Goal of the exercise: Retrieve every line of the data holding the word "deep".
*-*-*
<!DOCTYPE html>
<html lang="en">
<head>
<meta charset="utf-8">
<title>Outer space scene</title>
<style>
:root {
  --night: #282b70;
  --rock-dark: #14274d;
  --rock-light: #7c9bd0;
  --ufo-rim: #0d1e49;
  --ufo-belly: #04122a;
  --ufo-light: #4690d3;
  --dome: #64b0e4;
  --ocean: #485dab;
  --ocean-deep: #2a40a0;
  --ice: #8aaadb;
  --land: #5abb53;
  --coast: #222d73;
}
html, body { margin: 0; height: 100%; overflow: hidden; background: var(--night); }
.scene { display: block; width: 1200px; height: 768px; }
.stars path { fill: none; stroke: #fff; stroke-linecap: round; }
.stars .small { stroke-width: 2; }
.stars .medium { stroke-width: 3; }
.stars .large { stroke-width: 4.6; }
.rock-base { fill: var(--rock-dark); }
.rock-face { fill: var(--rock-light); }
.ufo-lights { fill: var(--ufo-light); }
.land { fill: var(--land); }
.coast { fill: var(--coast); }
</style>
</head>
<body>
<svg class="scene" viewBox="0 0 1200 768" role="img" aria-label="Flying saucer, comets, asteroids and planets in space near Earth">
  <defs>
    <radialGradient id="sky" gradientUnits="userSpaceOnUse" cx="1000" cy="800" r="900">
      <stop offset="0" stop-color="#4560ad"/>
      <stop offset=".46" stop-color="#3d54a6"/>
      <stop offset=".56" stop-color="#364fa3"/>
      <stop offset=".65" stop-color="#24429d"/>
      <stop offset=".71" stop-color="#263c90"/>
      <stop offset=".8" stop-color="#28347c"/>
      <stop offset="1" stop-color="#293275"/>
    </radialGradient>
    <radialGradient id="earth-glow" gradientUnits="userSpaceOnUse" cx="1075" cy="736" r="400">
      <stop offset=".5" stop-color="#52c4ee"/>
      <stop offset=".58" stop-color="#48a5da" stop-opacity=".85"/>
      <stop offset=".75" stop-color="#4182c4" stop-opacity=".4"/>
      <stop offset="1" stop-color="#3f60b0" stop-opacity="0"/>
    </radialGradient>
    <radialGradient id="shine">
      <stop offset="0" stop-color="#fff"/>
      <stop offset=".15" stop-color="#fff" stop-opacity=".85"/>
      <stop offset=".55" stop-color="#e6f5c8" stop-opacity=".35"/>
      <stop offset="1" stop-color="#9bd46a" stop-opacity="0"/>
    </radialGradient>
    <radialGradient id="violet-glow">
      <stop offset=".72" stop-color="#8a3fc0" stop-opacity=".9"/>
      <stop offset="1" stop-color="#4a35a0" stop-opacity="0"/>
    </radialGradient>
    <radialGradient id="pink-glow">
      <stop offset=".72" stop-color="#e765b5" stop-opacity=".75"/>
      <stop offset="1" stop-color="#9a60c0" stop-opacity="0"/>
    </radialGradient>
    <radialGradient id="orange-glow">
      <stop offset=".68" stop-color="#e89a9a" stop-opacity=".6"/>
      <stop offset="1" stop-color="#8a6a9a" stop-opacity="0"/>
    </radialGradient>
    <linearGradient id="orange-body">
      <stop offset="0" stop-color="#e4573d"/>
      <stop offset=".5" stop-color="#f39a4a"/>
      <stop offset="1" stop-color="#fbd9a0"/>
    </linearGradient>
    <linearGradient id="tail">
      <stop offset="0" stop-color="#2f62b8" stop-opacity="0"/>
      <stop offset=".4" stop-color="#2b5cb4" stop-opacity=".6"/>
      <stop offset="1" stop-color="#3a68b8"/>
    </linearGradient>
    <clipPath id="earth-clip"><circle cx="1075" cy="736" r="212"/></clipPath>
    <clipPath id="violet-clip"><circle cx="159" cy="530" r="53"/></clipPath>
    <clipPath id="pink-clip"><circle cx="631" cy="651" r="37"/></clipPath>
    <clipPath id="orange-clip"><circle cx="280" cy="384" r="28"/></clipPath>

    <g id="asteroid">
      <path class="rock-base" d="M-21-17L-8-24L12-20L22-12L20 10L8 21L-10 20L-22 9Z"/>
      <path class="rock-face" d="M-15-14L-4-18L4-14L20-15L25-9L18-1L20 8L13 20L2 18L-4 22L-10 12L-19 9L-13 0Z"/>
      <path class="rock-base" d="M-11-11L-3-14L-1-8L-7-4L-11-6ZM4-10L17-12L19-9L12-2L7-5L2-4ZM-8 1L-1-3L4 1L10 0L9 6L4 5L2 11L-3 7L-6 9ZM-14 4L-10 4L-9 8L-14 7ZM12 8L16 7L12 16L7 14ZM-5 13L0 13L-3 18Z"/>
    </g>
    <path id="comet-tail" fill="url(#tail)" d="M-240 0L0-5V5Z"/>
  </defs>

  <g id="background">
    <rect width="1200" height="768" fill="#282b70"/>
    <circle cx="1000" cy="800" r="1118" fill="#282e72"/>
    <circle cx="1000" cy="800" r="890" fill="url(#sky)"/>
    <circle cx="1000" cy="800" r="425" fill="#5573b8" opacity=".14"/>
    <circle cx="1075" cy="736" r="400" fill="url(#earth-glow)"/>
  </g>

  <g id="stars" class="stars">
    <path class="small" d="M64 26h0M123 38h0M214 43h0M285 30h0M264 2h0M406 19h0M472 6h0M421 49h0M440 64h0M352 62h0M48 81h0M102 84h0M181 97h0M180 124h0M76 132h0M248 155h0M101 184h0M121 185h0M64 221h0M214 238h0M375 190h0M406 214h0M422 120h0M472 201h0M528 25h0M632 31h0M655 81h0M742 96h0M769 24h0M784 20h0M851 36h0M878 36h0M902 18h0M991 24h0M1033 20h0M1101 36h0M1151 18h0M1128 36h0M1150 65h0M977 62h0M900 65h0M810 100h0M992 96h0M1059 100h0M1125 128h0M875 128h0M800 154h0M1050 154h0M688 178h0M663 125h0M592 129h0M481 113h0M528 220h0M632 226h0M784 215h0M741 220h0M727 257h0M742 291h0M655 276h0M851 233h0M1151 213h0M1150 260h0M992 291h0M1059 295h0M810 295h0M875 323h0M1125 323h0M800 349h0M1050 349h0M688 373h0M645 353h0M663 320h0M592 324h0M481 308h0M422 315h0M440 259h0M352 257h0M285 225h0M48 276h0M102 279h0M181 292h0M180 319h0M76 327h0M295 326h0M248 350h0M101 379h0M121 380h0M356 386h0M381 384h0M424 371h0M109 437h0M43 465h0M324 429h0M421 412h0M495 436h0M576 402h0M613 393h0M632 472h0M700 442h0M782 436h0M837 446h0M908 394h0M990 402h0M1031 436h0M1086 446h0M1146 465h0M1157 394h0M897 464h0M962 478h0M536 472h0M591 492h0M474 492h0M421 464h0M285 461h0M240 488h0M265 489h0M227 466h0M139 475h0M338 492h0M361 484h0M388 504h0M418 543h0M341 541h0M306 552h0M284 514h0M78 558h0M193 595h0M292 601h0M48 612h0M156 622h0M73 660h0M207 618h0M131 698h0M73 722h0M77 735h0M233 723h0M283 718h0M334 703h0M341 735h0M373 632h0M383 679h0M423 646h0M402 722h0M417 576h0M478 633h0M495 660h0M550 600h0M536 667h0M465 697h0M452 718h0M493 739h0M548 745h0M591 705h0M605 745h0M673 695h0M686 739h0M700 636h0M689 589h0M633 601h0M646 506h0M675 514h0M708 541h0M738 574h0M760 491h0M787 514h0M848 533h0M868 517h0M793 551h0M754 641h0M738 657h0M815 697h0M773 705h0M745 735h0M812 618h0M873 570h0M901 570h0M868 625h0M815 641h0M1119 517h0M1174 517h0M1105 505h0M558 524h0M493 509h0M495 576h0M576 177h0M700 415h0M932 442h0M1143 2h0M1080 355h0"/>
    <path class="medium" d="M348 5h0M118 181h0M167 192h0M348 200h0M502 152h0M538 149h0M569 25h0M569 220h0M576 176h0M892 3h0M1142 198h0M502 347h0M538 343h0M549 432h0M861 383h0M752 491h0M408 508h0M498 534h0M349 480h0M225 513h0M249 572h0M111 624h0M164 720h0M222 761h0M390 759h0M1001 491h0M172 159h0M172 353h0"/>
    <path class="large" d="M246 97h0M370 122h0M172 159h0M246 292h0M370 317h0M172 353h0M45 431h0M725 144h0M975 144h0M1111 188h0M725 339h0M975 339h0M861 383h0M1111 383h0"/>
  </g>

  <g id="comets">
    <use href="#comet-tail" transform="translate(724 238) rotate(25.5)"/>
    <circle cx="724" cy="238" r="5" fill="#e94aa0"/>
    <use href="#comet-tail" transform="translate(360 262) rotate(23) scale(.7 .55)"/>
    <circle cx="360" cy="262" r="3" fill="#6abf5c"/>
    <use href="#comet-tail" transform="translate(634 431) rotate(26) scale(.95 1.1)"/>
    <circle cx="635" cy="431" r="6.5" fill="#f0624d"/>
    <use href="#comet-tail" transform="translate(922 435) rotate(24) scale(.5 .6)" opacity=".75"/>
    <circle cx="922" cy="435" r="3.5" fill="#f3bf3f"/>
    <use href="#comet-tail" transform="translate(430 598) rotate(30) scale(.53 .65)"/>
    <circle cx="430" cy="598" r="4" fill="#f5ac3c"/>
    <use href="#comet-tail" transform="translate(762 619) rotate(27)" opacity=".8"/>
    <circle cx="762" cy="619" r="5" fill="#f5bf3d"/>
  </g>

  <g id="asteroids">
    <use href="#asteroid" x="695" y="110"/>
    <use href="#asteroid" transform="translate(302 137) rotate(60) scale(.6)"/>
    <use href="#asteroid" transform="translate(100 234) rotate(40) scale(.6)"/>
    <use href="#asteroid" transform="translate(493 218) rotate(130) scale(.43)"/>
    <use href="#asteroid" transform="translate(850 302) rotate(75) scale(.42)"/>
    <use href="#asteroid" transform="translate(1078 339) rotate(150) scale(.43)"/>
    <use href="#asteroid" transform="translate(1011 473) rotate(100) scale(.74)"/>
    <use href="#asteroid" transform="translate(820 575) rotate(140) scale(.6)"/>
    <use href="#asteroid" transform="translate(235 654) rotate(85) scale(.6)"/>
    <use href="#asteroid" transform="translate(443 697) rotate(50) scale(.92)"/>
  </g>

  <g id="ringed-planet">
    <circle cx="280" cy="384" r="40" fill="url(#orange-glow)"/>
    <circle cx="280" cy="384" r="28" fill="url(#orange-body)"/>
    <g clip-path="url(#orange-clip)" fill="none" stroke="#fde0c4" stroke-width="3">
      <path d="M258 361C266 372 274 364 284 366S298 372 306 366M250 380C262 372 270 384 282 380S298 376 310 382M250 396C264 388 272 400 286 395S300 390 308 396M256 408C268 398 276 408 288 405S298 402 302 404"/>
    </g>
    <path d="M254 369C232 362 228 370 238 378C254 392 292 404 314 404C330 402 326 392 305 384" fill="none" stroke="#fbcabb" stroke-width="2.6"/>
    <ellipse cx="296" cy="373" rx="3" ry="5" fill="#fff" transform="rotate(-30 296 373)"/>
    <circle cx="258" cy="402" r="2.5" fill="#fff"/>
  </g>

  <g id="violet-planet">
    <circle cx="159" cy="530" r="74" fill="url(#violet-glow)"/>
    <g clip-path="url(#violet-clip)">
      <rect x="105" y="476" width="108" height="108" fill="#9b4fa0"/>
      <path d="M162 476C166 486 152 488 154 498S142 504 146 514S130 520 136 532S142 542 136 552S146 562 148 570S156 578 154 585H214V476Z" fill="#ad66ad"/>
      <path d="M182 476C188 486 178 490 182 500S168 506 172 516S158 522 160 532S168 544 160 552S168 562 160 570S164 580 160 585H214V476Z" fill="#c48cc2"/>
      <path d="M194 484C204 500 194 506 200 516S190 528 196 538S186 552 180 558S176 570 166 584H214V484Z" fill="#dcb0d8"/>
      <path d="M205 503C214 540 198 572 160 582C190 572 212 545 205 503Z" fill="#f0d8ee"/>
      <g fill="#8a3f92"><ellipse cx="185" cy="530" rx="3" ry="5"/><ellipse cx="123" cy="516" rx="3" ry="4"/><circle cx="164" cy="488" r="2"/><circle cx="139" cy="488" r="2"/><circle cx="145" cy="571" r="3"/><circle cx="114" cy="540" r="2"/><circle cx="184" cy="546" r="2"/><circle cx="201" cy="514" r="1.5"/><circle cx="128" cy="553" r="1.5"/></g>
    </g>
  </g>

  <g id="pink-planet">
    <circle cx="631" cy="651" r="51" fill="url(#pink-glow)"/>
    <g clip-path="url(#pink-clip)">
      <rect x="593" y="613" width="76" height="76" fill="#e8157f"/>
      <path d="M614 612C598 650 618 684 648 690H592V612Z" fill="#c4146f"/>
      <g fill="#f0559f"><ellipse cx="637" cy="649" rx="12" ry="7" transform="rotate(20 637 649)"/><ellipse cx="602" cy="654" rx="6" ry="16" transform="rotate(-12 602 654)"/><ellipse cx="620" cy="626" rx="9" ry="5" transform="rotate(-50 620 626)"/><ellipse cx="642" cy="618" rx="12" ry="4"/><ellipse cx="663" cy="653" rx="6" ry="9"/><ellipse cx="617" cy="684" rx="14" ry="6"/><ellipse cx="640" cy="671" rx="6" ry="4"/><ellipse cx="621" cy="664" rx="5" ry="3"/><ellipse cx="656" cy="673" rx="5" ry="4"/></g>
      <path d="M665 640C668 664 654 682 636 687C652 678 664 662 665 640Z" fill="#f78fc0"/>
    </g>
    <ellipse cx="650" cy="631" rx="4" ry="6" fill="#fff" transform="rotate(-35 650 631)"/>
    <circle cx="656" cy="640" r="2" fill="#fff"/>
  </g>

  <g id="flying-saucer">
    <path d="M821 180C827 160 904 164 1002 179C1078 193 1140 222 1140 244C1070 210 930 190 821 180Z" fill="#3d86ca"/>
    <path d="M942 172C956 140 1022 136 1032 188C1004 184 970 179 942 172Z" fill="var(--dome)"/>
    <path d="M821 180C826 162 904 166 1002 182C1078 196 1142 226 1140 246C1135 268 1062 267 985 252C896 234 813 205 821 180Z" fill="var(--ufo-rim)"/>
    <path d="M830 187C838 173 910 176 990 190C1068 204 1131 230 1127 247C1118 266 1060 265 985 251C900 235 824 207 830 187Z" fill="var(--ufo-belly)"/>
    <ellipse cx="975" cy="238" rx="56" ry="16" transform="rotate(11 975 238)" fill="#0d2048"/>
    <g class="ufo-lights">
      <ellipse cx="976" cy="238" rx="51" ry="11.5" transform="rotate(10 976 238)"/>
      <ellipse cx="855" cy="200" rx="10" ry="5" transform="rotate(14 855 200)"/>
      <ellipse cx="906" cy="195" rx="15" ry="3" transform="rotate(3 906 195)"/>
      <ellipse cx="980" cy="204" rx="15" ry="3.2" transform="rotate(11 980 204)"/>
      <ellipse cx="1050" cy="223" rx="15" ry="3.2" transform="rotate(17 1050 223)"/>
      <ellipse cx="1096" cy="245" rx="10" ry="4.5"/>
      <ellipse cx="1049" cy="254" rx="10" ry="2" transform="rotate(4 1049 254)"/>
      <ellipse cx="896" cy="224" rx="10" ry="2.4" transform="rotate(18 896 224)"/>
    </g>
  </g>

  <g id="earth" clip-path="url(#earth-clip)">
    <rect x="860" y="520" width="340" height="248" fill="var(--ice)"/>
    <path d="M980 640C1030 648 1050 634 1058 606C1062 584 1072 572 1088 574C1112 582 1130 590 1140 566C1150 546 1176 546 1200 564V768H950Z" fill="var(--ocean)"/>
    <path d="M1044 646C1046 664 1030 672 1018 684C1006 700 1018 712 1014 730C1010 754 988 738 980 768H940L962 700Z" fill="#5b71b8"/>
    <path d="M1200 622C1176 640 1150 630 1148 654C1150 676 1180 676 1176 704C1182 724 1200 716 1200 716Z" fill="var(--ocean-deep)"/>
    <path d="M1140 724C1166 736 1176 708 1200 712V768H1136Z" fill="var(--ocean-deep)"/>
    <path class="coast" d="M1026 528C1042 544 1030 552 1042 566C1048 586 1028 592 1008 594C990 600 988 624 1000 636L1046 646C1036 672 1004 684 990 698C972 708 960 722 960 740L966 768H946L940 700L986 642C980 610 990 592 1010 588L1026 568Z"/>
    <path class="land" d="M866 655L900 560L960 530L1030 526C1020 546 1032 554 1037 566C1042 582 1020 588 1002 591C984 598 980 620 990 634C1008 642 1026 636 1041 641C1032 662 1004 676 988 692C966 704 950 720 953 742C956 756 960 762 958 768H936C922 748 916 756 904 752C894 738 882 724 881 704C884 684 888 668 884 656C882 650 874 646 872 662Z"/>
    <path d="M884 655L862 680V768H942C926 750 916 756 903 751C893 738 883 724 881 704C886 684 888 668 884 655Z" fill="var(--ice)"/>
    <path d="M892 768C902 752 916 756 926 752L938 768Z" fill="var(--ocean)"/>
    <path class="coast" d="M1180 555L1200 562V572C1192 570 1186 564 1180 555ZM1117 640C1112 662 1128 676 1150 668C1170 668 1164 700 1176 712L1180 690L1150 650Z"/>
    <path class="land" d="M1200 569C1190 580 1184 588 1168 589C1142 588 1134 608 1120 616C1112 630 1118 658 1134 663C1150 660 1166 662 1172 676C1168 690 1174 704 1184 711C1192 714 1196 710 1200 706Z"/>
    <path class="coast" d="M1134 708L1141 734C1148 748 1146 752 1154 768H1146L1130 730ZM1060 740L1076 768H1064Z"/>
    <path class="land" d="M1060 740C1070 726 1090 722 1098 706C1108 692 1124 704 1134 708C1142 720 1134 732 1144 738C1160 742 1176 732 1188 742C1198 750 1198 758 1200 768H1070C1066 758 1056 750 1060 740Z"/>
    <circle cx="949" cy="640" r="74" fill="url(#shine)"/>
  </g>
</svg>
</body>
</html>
*-*-*
Finished exercise:
  --ocean-deep: #2a40a0;
    <path d="M1200 622C1176 640 1150 630 1148 654C1150 676 1180 676 1176 704C1182 724 1200 716 1200 716Z" fill="var(--ocean-deep)"/>
    <path d="M1140 724C1166 736 1176 708 1200 712V768H1136Z" fill="var(--ocean-deep)"/>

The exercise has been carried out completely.